BEGIN LISTED RECORDS
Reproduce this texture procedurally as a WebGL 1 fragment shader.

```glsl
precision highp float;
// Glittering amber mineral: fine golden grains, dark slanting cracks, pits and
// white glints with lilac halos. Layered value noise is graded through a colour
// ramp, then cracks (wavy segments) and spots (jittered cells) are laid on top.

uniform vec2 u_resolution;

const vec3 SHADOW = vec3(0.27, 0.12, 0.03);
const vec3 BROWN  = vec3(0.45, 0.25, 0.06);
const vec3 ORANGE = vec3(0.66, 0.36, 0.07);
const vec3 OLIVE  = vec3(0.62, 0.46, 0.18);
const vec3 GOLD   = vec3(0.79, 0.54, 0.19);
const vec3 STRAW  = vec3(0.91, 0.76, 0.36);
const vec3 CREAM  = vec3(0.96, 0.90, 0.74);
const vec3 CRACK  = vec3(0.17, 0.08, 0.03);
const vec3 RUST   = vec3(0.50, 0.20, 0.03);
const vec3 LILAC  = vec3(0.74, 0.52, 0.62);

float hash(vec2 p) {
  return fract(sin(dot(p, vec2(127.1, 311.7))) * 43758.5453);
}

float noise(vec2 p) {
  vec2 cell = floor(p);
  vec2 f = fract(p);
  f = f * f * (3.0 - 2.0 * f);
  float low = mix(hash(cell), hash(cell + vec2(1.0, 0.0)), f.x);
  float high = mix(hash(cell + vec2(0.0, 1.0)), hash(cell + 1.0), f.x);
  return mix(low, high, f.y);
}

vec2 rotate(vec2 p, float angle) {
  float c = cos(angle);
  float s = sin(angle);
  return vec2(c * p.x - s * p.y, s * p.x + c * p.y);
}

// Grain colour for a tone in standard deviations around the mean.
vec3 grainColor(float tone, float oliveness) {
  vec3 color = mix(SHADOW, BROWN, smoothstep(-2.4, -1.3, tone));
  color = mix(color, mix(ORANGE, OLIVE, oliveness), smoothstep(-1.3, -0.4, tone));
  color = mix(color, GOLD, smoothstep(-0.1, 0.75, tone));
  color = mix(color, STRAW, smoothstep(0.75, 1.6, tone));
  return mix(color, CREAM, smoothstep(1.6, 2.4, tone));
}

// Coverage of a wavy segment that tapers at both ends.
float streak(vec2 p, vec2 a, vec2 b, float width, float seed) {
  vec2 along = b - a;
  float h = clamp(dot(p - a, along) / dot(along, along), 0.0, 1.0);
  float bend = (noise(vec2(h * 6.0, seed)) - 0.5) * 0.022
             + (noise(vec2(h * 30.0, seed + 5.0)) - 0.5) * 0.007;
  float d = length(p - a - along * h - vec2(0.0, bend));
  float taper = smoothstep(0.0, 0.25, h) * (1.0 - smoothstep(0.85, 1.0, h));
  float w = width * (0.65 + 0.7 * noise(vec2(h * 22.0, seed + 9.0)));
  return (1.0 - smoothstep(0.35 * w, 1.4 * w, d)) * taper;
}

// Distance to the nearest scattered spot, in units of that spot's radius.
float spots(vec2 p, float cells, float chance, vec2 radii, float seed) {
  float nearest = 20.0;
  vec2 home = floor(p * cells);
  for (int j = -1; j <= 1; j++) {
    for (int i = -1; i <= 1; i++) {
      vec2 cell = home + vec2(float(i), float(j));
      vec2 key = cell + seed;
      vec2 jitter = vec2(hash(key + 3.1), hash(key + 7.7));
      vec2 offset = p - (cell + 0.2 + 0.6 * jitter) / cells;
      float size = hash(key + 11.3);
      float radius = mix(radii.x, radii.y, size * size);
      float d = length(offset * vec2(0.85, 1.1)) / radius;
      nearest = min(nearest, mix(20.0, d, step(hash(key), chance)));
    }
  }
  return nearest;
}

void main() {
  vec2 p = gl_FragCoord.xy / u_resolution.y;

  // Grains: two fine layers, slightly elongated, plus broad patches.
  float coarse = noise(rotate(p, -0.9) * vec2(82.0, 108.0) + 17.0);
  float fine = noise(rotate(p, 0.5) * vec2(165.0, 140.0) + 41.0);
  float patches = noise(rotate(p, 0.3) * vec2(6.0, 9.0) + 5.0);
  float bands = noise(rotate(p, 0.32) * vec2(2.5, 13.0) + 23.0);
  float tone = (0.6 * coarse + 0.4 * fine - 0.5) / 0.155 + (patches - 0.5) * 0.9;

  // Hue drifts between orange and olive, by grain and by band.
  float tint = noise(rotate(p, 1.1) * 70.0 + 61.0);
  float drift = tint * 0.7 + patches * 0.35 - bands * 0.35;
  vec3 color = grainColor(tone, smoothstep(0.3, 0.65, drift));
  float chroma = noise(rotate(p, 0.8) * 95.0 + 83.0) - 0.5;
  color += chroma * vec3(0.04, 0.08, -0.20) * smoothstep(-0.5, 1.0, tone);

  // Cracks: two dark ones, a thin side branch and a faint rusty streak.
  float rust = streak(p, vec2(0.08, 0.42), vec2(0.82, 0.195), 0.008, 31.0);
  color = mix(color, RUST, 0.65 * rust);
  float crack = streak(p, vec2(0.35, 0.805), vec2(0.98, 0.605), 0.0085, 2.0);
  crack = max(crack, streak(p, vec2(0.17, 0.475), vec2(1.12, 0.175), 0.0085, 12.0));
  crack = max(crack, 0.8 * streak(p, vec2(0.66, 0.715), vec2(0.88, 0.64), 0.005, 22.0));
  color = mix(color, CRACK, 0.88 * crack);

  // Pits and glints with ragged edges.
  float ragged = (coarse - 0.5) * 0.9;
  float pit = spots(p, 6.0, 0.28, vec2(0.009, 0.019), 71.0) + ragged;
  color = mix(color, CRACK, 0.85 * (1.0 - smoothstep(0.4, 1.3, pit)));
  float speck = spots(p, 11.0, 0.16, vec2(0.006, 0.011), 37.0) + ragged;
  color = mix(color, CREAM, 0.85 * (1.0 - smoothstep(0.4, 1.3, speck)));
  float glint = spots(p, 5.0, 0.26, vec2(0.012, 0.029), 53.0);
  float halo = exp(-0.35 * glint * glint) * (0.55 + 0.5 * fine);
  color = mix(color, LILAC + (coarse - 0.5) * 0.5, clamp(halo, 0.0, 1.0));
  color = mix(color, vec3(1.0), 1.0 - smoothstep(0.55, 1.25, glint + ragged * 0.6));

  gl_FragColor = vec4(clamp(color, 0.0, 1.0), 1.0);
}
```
END LISTED RECORDS
Please go through the data above and copy every line that has the word "colour".

// white glints with lilac halos. Layered value noise is graded through a colour
// Grain colour for a tone in standard deviations around the mean.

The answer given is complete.